“It means also changing habits in parishes, where people like to do things their way, and giving the necessary instruction in what is the right way,” he said. “It is important also that the lay Faithful who carry out ministries at Mass are fully instructed in what is required of them and do it properly—these include altar-servers, readers, musicians, choirs and cantors, extraordinary-ministers of the Eucharist, passkeepers and collectors.”
In this way, the bishop concluded, Catholics will get ‘the real thing, the full message’ in our worship.
In a pastoral letter to his Archdiocese, Archbishop Conti of Glasgow said that the purpose of the new translation was to ensure greater fidelity to the original texts.
“This new Missal contains new translations into English of the original Latin texts,” he indicated. “Every effort has been made to render them more faithful to those scriptural allusions which have sometimes been overlooked in the familiar texts to which we have become accustomed. There has also been an attempt to dignify the language we use at Mass by a return to words which might be judged as more literary, and thought by many to be more becoming for public prayer.”
The archbishop added that he hoped that people would embrace these changes.
“My concern is to encourage you to accept these changes in language, to be patient in doing so and to share my conviction that this is a marvellous opportunity for us to revisit our celebration of the Liturgy, to see its great beauty, to love it as an expression of our Catholic Faith,” he said. “Throughout the world and throughout time we have been prepared to make sacrifices in order to show not simply our unity of purpose in our worship, but also our harmony of expression.”
The archbishop also said that Catholics should familiarise themselves with the changes in the months that remained before they are universally applied.
“In the months which remain before the new Missals are placed on our altars, we have an opportunity, week by week, to become more familiar with the texts, particularly the common parts of the Mass in which there are changes,” he said. “In all things we struggle for perfection. ‘Be perfect as your Heavenly Father is perfect’ said Jesus to His disciples. In Liturgy also we have the same endeavour.”
“The process will begin this weekend though the pace of the introduction may vary from diocese to diocese and indeed from parish to parish,” Fr Andrew McKenzie, secretary of the Liturgy commission, told the SCO this week.

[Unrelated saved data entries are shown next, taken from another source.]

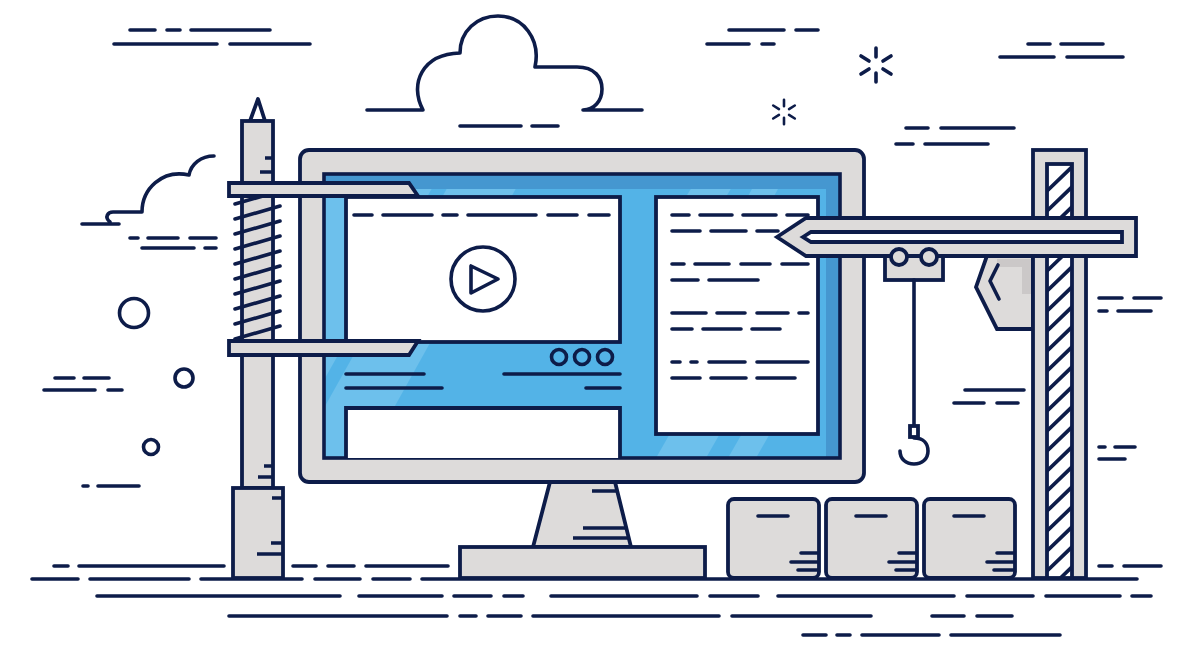
<!DOCTYPE html>
<html lang="en">
<head>
<meta charset="utf-8">
<title>Website under construction</title>
<style>
:root { --ink: #0d1c49; --metal: #dddbda; --metal-dark: #cbc8c8; --screen: #53b3e7; --screen-dark: #4597d0; --glare: #6dc0ec; --paper: #fff; }
html, body { margin: 0; height: 100%; overflow: hidden; background: var(--paper); }
svg { display: block; width: 1182px; height: 660px; }
.line { fill: none; stroke: var(--ink); stroke-width: 3.6; stroke-linecap: round; stroke-linejoin: round; }
.flat { stroke-linecap: butt; }
.part { fill: var(--metal); stroke: var(--ink); stroke-width: 3.8; stroke-linejoin: miter; }
.panel { fill: var(--paper); stroke: var(--ink); stroke-width: 3.8; }
.screen { fill: var(--screen); }
.shade { fill: var(--screen-dark); }
.glare { fill: var(--glare); }
.metal-shade { fill: var(--metal-dark); }
</style>
</head>
<body>
<svg viewBox="0 0 1182 660" role="img" aria-label="A computer monitor with a web page being built by a crane and a clamp">
  <defs>
    <clipPath id="screen-area"><rect x="324" y="174" width="516" height="284"/></clipPath>
    <clipPath id="mast-core"><rect x="1047" y="164" width="25" height="413"/></clipPath>
    <g id="spark">
      <path class="line" d="M0-17V-8M0 8V17M-15-9L-7-4M7 4L15 9M-15 9L-7 4M7-4L15-9"/>
    </g>
    <g id="block">
      <rect class="part" x="0" y="499" width="91" height="79" rx="6"/>
      <path class="line" d="M30 516H60M73 553H90M63 562H90M70 570H90"/>
    </g>
    <path id="mast-stripe" class="line" d="M1044 194L1076 163"/>
    <path id="coil-turn" class="line" d="M235 219L280 206"/>
  </defs>

  <g id="sky">
    <path class="line" d="M130 30H155M167 30H180M191 30H270M114 44H217M230 44H310"/>
    <path class="line" d="M729 30H784M796 30H818M707 44H749M762 44H774"/>
    <path class="line" d="M1028 44H1050M1061 44H1103M1000 57H1054M1067 57H1123"/>
    <path class="line" d="M906 128H928M941 128H1014M896 144H913M925 144H988"/>
    <path class="line" d="M367 110H423C409 84 422 54 460 53C460 31 477 16 498 16C523 16 541 39 535 67H577C595 67 602 78 602 89C602 101 594 110 583 110H642M460 126H521M532 126H558"/>
    <path class="line" d="M82 224H119M110 222C104 217 108 212 113 212H142C142 189 162 169 189 175C191 164 201 156 214 156M130 238H138M148 238H178M190 238H216M142 248H194M205 248H216"/>
    <use href="#spark" x="876" y="65"/>
    <use href="#spark" transform="translate(784 112) scale(.72)"/>
    <circle class="line" cx="134" cy="313" r="14.5"/>
    <circle class="line" cx="184" cy="378" r="9"/>
    <circle class="line" cx="151" cy="447" r="7.5"/>
    <path class="line" d="M55 378H74M84 378H109M44 390H95M108 390H122M83 486H88M98 486H139"/>
    <path class="line" d="M1099 298H1122M1134 298H1161M1099 311H1107M1118 311H1151M965 390H1024M954 403H984M997 403H1018M1099 447H1105M1115 447H1135M1099 459H1125"/>
  </g>

  <g id="ground">
    <path class="line" d="M54 566H68M79 566H224M293 566H316M328 566H354M366 566H448M1099 566H1112M1124 566H1161"/>
    <path class="line" d="M32 579H78M90 579H189M201 579H302M315 579H360M373 579H410M422 579H1137"/>
    <path class="line" d="M97 596H340M359 596H442M454 596H491M504 596H523M551 596H697M710 596H758M778 596H954M967 596H1033M1046 596H1120M1132 596H1151"/>
    <path class="line" d="M229 616H447M460 616H476M488 616H521M533 616H719M732 616H871M932 616H964M977 616H1012"/>
    <path class="line" d="M803 635H826M837 635H850M862 635H939M951 635H1060"/>
  </g>

  <g id="monitor">
    <path class="part" d="M550 482H615L631 547H533Z"/>
    <path class="line flat" d="M592 491H617M583 528H627M573 538H629"/>
    <rect class="part" x="460" y="547" width="245" height="31"/>
    <rect class="part" x="300" y="150" width="564" height="332" rx="9"/>
    <g clip-path="url(#screen-area)">
      <rect class="screen" x="324" y="174" width="516" height="284"/>
      <path class="glare" d="M324 174H440L324 380ZM455 174H524L366 458H324V408ZM700 174H740L724 200H684ZM760 174H786L772 200H746ZM672 430H722L706 458H656ZM744 430H772L756 458H728Z"/>
      <path class="shade" d="M324 174H840V458H826V189H324Z"/>
    </g>
    <rect class="line" x="324" y="174" width="516" height="284" style="stroke-linejoin:miter"/>
    <g id="video-panel">
      <rect class="panel" x="346" y="197" width="274" height="145"/>
      <path class="line" d="M354 215H372M383 215H432M443 215H457M468 215H536M548 215H577M589 215H609"/>
      <circle class="line" cx="483" cy="279" r="32"/>
      <path class="line" d="M471 266V293L498 279Z"/>
    </g>
    <g id="page-details">
      <circle class="line" cx="559" cy="357" r="7.5"/>
      <circle class="line" cx="582" cy="357" r="7.5"/>
      <circle class="line" cx="605" cy="357" r="7.5"/>
      <path class="line" d="M346 374H424M346 388H442M504 374H620M586 388H620"/>
      <path class="panel" d="M346 458V408H620V458"/>
    </g>
    <g id="text-panel">
      <rect class="panel" x="656" y="197" width="162" height="237"/>
      <path class="line" d="M672 215H689M700 215H732M743 215H776M787 215H808M672 231H700M711 231H746M757 231H778"/>
      <path class="line" d="M672 264H684M695 264H729M741 264H770M782 264H808M672 280H698M709 280H758"/>
      <path class="line" d="M672 313H706M717 313H745M757 313H788M799 313H808M672 329H692M703 329H741M752 329H780"/>
      <path class="line" d="M672 362H680M691 362H697M709 362H745M757 362H808M672 378H700M711 378H746M757 378H795"/>
    </g>
  </g>

  <g id="blocks">
    <use href="#block" x="728"/>
    <use href="#block" x="826"/>
    <use href="#block" x="924"/>
  </g>

  <g id="clamp">
    <path class="part" d="M250 121L258 99L265 121Z" style="fill:var(--paper);stroke-linejoin:round"/>
    <rect class="part" x="242" y="121" width="31" height="367"/>
    <path class="line flat" d="M265 158H273M260 172H273M264 466H273M258 477H273"/>
    <rect class="part" x="233" y="488" width="50" height="90"/>
    <path class="line flat" d="M272 498H283M271 543H283M257 554H283"/>
    <g id="spring">
      <use href="#coil-turn"/>
      <use href="#coil-turn" y="-15"/>
      <use href="#coil-turn" y="15"/>
      <use href="#coil-turn" y="30"/>
      <use href="#coil-turn" y="45"/>
      <use href="#coil-turn" y="60"/>
      <use href="#coil-turn" y="75"/>
      <use href="#coil-turn" y="90"/>
      <use href="#coil-turn" y="105"/>
      <use href="#coil-turn" y="120"/>
    </g>
    <path class="part" d="M229 183H409L418 196H229Z"/>
    <path class="part" d="M229 341H418L409 355H229Z"/>
  </g>

  <g id="crane">
    <path class="part" d="M989 250H1033V329H997L976 287Z"/>
    <path class="metal-shade" d="M997 259H1031V294H1022V267H997Z"/>
    <path class="line" d="M998 265L990 281L999 299"/>
    <rect class="part" x="1033" y="150" width="53" height="428"/>
    <rect class="panel" x="1047" y="164" width="25" height="414"/>
    <g id="mast-stripes" clip-path="url(#mast-core)">
      <use href="#mast-stripe"/>
      <use href="#mast-stripe" y="20"/>
      <use href="#mast-stripe" y="40"/>
      <use href="#mast-stripe" y="60"/>
      <use href="#mast-stripe" y="80"/>
      <use href="#mast-stripe" y="100"/>
      <use href="#mast-stripe" y="120"/>
      <use href="#mast-stripe" y="140"/>
      <use href="#mast-stripe" y="160"/>
      <use href="#mast-stripe" y="180"/>
      <use href="#mast-stripe" y="200"/>
      <use href="#mast-stripe" y="220"/>
      <use href="#mast-stripe" y="240"/>
      <use href="#mast-stripe" y="260"/>
      <use href="#mast-stripe" y="280"/>
      <use href="#mast-stripe" y="300"/>
      <use href="#mast-stripe" y="320"/>
      <use href="#mast-stripe" y="340"/>
      <use href="#mast-stripe" y="360"/>
      <use href="#mast-stripe" y="380"/>
      <use href="#mast-stripe" y="400"/>
    </g>
    <rect class="part" x="885" y="256" width="58" height="24"/>
    <path class="part" d="M777 237L806 218H1136V256H806Z"/>
    <path class="panel" d="M803 237L811 232H1122V242H811Z"/>
    <circle class="part" cx="899" cy="257" r="8"/>
    <circle class="part" cx="929" cy="257" r="8"/>
    <path class="line" d="M914 280V426"/>
    <rect class="panel" x="910" y="426" width="8" height="11"/>
    <path class="line" d="M914 438C924 438 928 444 928 451C928 459 922 464 914 464C906 464 900 459 900 451"/>
  </g>
</svg>
</body>
</html>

In addition to changes in the English Mass translation—that will affect the recitation of the Gloria, the Creed and the various responses—the Scottish bishops are also placing increased emphasis on posture and gesture during the Mass to endure synchronicity among parishes nationwide.
Among changes to gesture, during the Confiteor the Faithful will now be encouraged to return to the practice of striking their breast as they say ‘through my fault, my fault, through my most grievous fault,’ as occurs in the Gospel of Luke during the parable of the Pharisee and the tax collector.
In the majority of Scottish parishes preparing to adopt the new Missal translation there will be cards and leaflets available to the congregation providing further details of the changes.
“I hope that the new translation will enhance our appreciation of the Church’s Liturgy leading us to reflect more deeply on the words we use in the celebration of our Faith,” Fr McKenzie said.
—Read Archbishop Conti’s comments in full online at http://www.sconews.co.uk/opinion/11834/archbishop-new-missal/
—Resources at http://www.romanmissalscotland.org.uk